Before industry restructuring and creation of ISO New England in the 1990s, New England saw little investment in transmission infrastructure. Over the past 20 years, the ISO’s continuous study and analysis of the transmission system has helped guide cooperative regional investment to fix weak spots and bottlenecks on the system that greatly improved its economic performance and maintained reliability of service. This investment has also enabled the interconnection of power plants with lower emissions, as well as the more efficient flow of low-cost power across the region.
Today, New England’s electricity consumers, who share transmission project costs, benefit from reduced risk of blackouts, lower wholesale energy costs, and less air pollution, all while the grid is being positioned to become greener and more flexible. Because of this investment, fewer projects for reliability purposes are expected going forward; transmission development will largely shift to projects needed to integrate renewable energy being procured by the states. (Learn more about ISO New England’s responsibility for power system planning.)
Based on the needs described in the ISO’s Regional System Plans, New England’s transmission owners have initiated projects reinforcing transmission-serving areas that have experienced significant load growth, such as northwestern Vermont. Projects have also been initiated in critical load pockets, such as Southwest Connecticut and Boston, allowing the import of power from other parts of the system. New interconnections with neighboring power systems also have been placed in service. Together, these interconnections enable the import of competitive and emergency supplies of electricity from New York and eastern Canada. The region met 17% of its energy needs with imported electricity in 2018.
As of the June 2019 Regional System Plan Project List, 801 project components had been placed in service and an additional 67 projects were anticipated over the next 10 years to ensure that electricity continues to move reliably and efficiently across the region.
Transmission system upgrades have contributed to striking decreases in congestion costs in the New England energy market and have, with the aid of low natural gas prices and other factors, helped drive down and mitigate “uplift” payments to run specific generators to meet local reliability needs. Additionally, since 2010, the ISO has not had to rely on special reliability contracts with older, less efficient generating resources in weak areas of the transmission system.
Additional investment in transmission infrastructure will be fundamental to meeting the states’ policy directives for renewable energy and to reliably decarbonizing millions of vehicles, households, and businesses.
Of the roughly 12,200 MW (nameplate) of wind power being proposed regionally (as of June 2019), about 10,000 MW would be offshore of Massachusetts, Rhode Island, and Connecticut, with most of the remaining 2,000 MW located onshore in Maine. (Historically, almost 70% of proposed new megawatts in the ISO Generator Interconnection Queue have ultimately withdrawn.) Read more about proposed new resources in the region.
Because of the large distances from some of the proposed onshore wind power projects to the existing grid, major transmission system upgrades will be needed to deliver more of this power from these remote, weaker areas of the system to far-away consumers.
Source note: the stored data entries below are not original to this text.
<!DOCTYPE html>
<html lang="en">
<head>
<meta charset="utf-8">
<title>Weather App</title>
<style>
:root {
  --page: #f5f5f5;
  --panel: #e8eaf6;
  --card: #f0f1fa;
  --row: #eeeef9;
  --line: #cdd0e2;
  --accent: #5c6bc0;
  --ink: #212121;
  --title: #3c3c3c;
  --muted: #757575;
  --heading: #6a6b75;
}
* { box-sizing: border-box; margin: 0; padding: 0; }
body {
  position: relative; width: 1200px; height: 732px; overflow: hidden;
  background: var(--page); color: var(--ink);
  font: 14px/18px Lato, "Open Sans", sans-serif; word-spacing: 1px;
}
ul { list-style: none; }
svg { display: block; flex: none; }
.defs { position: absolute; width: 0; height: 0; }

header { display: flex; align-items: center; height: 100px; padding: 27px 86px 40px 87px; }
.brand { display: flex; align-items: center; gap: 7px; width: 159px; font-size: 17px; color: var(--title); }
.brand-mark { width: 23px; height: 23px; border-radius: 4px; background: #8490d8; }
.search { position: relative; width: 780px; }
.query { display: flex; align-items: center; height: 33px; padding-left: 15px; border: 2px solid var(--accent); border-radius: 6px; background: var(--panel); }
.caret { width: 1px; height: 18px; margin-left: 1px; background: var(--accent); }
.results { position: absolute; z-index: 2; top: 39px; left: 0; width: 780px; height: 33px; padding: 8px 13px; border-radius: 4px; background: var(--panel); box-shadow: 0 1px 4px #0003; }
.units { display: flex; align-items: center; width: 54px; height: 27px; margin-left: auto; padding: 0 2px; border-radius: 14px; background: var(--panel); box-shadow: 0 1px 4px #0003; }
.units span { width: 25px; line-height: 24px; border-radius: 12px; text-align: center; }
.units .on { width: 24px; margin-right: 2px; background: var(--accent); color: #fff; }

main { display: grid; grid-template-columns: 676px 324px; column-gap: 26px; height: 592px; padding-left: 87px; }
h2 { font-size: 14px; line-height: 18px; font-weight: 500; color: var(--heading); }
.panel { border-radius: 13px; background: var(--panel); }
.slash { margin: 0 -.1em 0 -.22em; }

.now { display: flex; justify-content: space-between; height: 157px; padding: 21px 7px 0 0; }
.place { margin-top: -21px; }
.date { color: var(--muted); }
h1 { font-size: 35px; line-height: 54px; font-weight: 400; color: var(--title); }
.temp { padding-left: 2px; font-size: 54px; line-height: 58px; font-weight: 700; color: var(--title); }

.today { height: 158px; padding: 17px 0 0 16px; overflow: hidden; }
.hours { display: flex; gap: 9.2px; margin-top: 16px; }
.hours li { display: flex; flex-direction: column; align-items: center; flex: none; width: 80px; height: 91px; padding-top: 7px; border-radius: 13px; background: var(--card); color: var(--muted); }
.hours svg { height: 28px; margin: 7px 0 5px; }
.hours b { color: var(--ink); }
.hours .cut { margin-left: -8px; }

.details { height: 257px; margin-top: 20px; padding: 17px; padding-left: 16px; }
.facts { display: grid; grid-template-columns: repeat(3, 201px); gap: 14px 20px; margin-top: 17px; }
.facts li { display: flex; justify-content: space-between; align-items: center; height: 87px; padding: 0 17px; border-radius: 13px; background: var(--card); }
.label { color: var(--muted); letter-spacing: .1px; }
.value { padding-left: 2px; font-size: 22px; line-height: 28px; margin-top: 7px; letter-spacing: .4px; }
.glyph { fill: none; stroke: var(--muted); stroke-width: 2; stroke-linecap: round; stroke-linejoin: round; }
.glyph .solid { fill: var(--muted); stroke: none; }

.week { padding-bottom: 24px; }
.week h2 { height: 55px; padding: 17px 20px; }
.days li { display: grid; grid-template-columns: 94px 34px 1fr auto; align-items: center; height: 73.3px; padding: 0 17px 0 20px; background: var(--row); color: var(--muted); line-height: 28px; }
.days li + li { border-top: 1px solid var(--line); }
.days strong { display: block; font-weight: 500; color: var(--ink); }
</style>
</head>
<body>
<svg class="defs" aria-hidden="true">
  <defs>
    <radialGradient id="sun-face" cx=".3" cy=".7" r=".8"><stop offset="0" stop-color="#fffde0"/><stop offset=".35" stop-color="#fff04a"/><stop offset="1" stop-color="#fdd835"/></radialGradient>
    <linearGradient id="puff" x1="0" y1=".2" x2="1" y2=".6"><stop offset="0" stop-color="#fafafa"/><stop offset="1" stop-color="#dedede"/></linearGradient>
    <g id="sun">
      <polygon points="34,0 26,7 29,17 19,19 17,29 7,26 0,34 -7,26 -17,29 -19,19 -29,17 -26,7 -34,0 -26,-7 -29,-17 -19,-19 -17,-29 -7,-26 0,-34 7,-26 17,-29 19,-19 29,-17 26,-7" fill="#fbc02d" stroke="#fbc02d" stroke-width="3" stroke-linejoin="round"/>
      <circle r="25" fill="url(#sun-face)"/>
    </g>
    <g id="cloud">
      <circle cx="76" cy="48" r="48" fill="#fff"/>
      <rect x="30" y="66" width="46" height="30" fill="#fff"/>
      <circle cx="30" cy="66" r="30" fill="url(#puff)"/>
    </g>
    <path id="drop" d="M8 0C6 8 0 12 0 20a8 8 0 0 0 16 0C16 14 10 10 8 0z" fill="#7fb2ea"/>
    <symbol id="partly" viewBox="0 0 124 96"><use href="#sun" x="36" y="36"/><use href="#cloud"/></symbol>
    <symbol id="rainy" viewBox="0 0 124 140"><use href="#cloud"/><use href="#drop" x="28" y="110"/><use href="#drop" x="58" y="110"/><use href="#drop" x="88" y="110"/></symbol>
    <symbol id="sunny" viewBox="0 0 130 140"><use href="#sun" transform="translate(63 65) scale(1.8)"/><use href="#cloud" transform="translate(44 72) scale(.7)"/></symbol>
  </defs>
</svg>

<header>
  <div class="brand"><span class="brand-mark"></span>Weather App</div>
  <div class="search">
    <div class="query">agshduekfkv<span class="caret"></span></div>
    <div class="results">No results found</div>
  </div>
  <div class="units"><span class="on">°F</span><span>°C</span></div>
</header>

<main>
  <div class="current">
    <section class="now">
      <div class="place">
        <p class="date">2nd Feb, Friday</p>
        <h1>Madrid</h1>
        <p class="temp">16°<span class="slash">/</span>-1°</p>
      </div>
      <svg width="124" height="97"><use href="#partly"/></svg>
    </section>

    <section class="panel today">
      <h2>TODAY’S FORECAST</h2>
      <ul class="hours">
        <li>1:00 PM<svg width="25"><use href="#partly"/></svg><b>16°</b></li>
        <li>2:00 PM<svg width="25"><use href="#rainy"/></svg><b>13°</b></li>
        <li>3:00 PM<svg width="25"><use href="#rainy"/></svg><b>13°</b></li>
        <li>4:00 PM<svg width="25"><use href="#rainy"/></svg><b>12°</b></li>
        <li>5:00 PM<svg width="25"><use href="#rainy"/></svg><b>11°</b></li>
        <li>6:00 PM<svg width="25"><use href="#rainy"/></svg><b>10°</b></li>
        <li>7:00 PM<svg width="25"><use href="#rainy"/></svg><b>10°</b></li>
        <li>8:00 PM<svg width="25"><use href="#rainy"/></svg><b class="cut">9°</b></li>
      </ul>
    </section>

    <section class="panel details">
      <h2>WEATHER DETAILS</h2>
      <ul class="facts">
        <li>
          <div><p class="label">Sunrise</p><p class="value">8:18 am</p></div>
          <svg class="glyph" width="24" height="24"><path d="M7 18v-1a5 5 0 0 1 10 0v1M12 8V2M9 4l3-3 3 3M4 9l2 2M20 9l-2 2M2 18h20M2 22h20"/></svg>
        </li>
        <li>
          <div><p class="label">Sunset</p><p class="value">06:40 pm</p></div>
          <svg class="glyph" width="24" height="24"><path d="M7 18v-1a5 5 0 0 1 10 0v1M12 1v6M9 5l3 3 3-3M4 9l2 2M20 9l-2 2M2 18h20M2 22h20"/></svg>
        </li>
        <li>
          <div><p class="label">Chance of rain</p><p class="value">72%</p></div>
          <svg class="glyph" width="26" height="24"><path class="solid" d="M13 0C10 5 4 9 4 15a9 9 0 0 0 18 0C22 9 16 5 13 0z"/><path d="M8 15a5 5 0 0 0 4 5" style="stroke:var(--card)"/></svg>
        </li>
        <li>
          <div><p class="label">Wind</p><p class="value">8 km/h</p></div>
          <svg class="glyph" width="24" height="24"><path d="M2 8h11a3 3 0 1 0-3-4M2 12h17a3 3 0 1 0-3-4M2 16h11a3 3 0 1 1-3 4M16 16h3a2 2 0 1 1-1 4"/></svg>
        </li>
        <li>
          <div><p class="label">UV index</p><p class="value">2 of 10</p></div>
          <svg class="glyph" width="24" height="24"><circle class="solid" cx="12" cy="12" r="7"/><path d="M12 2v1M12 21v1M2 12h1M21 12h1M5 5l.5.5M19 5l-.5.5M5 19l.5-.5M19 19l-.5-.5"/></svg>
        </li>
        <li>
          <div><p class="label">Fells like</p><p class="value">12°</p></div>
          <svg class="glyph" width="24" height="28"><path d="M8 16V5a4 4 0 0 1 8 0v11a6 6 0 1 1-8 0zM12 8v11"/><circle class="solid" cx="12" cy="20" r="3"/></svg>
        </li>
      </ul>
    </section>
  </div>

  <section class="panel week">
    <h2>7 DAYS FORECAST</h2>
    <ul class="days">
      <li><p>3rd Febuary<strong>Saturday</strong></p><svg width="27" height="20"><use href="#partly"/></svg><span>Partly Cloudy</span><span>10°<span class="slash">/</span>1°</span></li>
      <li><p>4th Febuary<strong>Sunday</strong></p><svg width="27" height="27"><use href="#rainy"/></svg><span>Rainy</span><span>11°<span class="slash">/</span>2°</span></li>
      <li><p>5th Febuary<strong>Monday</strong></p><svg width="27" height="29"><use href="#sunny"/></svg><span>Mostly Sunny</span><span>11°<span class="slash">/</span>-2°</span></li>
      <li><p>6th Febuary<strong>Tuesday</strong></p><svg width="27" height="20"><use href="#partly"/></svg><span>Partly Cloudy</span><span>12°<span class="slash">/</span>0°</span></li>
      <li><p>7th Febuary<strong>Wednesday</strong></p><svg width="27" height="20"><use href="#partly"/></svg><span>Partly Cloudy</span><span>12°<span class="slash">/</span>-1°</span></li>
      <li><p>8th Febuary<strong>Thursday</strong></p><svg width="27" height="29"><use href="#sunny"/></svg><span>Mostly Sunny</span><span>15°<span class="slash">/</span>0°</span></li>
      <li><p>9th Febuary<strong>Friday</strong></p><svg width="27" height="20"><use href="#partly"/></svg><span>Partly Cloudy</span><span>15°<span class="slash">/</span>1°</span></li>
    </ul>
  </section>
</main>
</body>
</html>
Proposed offshore wind projects closer to New England load centers may require fewer upgrades to the existing grid, but building wind turbines offshore is typically more costly than placing them on land.
In 2015, the ISO improved its interconnection study process for elective transmission upgrades (i.e. not reliability-driven upgrades) and introduced new rules that ensure that renewable resources are able to deliver capacity and energy into the wholesale electricity markets. ETUs are transmission lines funded by private parties—not through regional cost-sharing. While not necessary from a reliability standpoint, they can help enhance generator deliverability or facilitate the integration of renewable resources, such as remote wind resources, by enhancing portions of the grid.
Today, private developers are competing in state procurements to build transmission projects that would enable the delivery of thousands of megawatts of clean energy, mostly from wind resources in northern Maine and hydro resources in Canada (not all proposed wind projects in New England would be delivered through ETUs). As of June 2019, 15 ETUs were proposed to be built over the next four to eight years. State procurement programs will be major deciders of which projects will move forward. Coordination of energy policy among multiple states is challenging, particularly when infrastructure needs to be built across multiple states.
In 2017, the ISO implemented a new “clustering” methodology that enables interconnection requests from multiple generators and ETUs in the same area to be studied together. This is helping to advance the requests in northern and western Maine where thousands of megawatts of proposed new resources, mostly wind, are seeking to interconnect to the regional grid. It may also help generators save on interconnection costs. The first cluster of resources is proceeding through the interconnection study process on the basis of these new rules.
Read more about the ISO’s responsibility for long-term transmission system planning on the Power System Planning page.